Michael Brune, executive director of the Sierra Club, wrote just the other day:

When it comes to climate change, what’s most important isn’t whether humans are causing the problem (as the real scientists keep insisting), but whether humans can be part of the solution.

Well put.  Humans certainly can be part of the solution and, as scientists have repeatedly confirmed, hydraulic fracturing is one such (human produced!) carbon-reduction solution.  That’s where things get awkward for our “ban fracking” friends.

According to a 2013 report from the Paris-based International Energy Agency:

The decline in energy-related CO2 emissions in the United States in recent years has been one of the bright spots in the global picture. One of the key reasons has been the increased availability of natural gas, linked to the shale gas revolution.

In other words, fracking, which is necessary for most natural gas production, is the reason the U.S. is a leader (in fact, the world leader) in carbon emission reductions. According to the Energy Information Administration (EIA), U.S. carbon emissions are at their lowest level since 1994 – thanks in large part to American shale development.

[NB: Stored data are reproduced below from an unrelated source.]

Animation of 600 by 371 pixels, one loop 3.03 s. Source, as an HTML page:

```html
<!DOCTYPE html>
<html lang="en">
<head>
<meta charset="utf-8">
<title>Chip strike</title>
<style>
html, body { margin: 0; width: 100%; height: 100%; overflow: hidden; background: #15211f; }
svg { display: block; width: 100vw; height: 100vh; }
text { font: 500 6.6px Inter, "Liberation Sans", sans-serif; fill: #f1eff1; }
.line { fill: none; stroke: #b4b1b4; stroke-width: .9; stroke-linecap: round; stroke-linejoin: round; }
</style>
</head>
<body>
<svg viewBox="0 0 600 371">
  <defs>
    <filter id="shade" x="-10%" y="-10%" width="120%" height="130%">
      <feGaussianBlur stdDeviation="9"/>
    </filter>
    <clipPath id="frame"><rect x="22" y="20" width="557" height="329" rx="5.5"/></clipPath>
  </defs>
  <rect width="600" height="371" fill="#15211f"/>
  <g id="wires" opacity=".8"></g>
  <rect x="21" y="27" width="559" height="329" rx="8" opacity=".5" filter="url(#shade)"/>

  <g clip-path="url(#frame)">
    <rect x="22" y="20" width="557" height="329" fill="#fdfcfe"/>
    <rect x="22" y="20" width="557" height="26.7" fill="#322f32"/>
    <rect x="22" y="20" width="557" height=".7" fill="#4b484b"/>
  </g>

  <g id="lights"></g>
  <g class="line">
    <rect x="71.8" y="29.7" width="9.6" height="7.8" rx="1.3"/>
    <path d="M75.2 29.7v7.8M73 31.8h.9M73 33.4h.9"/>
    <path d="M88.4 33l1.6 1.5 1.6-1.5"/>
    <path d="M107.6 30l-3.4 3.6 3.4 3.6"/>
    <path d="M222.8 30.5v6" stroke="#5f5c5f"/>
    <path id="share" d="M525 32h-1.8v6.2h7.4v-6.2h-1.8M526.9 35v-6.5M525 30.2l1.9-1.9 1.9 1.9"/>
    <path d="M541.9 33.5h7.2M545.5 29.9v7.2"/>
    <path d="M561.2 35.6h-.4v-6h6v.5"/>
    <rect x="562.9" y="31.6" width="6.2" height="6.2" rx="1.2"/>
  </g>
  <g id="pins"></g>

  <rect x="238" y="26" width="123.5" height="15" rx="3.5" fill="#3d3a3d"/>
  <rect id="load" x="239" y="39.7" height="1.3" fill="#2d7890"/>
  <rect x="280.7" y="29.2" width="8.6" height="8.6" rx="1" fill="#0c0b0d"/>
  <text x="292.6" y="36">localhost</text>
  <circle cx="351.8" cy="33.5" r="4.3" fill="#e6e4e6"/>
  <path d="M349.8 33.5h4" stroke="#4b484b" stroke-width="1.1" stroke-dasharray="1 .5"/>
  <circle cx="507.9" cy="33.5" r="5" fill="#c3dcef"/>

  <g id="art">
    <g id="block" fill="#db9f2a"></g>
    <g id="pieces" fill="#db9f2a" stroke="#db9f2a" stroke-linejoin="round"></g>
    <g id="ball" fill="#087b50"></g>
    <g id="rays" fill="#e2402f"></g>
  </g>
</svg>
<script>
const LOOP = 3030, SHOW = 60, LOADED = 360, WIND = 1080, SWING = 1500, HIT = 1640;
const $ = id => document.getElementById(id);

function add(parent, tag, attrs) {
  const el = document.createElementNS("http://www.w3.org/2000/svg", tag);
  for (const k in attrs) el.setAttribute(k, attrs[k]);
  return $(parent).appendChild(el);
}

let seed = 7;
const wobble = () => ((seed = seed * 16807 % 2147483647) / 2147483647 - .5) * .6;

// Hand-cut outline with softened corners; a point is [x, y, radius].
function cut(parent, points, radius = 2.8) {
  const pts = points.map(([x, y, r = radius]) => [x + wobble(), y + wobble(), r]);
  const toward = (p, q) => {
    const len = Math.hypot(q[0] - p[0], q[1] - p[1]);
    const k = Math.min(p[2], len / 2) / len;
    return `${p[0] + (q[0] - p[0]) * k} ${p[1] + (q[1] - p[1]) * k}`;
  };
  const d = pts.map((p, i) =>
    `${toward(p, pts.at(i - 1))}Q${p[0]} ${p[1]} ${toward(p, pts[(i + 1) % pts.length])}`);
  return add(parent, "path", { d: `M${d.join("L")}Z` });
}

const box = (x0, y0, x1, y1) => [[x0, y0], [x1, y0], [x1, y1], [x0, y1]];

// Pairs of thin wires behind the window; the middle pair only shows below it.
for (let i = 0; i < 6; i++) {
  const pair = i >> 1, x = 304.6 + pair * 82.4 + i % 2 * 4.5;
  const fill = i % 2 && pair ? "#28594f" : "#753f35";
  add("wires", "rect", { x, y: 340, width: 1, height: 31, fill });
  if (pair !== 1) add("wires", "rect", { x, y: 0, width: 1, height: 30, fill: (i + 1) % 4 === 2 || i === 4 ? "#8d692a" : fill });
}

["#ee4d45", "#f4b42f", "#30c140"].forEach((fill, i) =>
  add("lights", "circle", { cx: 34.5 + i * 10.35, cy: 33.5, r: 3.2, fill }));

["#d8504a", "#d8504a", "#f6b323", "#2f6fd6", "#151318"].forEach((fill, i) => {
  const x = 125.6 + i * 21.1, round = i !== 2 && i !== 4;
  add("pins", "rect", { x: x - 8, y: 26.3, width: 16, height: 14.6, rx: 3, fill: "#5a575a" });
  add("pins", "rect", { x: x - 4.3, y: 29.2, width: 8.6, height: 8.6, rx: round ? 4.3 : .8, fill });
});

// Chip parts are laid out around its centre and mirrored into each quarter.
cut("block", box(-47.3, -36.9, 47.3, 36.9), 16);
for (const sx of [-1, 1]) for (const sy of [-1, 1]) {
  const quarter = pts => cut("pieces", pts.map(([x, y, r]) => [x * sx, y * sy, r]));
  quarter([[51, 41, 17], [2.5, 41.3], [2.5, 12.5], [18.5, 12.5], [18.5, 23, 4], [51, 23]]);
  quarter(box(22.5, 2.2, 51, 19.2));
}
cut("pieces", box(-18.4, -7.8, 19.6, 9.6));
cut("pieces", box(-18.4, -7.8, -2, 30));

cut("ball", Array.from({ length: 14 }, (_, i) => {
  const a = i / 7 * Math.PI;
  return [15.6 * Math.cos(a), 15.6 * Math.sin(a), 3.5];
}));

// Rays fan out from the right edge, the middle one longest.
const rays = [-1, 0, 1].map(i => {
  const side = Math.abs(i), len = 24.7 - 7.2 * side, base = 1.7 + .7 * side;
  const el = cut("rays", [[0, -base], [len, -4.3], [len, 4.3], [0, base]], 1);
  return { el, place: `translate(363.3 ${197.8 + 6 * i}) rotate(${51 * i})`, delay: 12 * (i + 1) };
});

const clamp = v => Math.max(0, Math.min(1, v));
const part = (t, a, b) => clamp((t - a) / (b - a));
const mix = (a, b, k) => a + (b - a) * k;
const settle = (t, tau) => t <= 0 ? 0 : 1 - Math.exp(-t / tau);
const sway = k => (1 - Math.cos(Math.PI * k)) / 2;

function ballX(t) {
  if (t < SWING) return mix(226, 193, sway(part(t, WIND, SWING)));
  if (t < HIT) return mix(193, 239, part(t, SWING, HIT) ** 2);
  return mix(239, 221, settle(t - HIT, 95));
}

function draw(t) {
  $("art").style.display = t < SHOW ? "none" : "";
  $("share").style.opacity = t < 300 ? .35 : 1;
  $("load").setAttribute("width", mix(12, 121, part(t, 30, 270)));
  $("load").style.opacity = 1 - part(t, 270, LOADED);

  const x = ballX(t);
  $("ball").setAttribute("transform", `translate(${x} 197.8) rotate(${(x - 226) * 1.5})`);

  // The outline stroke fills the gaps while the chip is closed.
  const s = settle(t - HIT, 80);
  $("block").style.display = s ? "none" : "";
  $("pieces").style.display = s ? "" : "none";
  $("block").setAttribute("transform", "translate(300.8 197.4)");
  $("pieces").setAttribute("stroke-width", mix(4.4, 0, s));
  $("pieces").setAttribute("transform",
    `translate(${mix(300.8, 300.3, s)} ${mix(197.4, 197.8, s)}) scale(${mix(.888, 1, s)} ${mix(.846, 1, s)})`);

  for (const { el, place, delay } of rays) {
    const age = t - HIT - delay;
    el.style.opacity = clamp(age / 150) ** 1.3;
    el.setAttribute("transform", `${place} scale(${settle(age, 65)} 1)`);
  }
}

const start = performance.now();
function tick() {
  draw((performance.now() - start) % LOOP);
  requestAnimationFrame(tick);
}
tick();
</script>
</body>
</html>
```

Even in California, where we primarily produce oil, we benefit the climate by producing more at home rather than importing oil from other, often hostile, countries. Californians use all the oil developed here and then some, so every barrel that we produce under our environmental protections is a barrel that we don’t have to import by tanker or by rail from places with more lax regulations. And, make no mistake: even as our energy mix shifts to include more renewables, Californians will need oil for the foreseeable future. More than 95 percent of our transportation is petroleum-based and the Energy Information Administration, part of the Department of Energy, estimates that by 2040, 70 percent of our electricity – and much more of our transportation fuel —  will still be fossil-fuel based.

California Governor Jerry Brown is one of the most prominent environmental advocates of the past 40 years, and, unlike Governor Cuomo in New York, he and most Democrats (and Republicans) in the legislature, as well as the scientists/regulators at the Department of Conservation, have exhibited “real” leadership by deliberately examining the extensive academic literature on hydraulic fracturing.  They understand that hydraulic fracturing has been used more than 1.2 million times over the past 65 years, without the adverse impacts claimed by activists.

When scientists and regulators (including the Secretary of Energy, the Secretary of the Interior and the EPA Administrator) continually affirm that fracking is fundamentally safe and has manageable risks, it’s clear these stunts are all activists have to fall back on.

While a march can sometimes be a useful way to draw attention to a vital issue, it is a unfortunate that, in this case, marchers will be trying to scare the public about a routine and well-understood technology that helps lower – rather than increase — global carbon emissions.Fracking is something that any “march” genuinely interested in combating climate change would celebrate.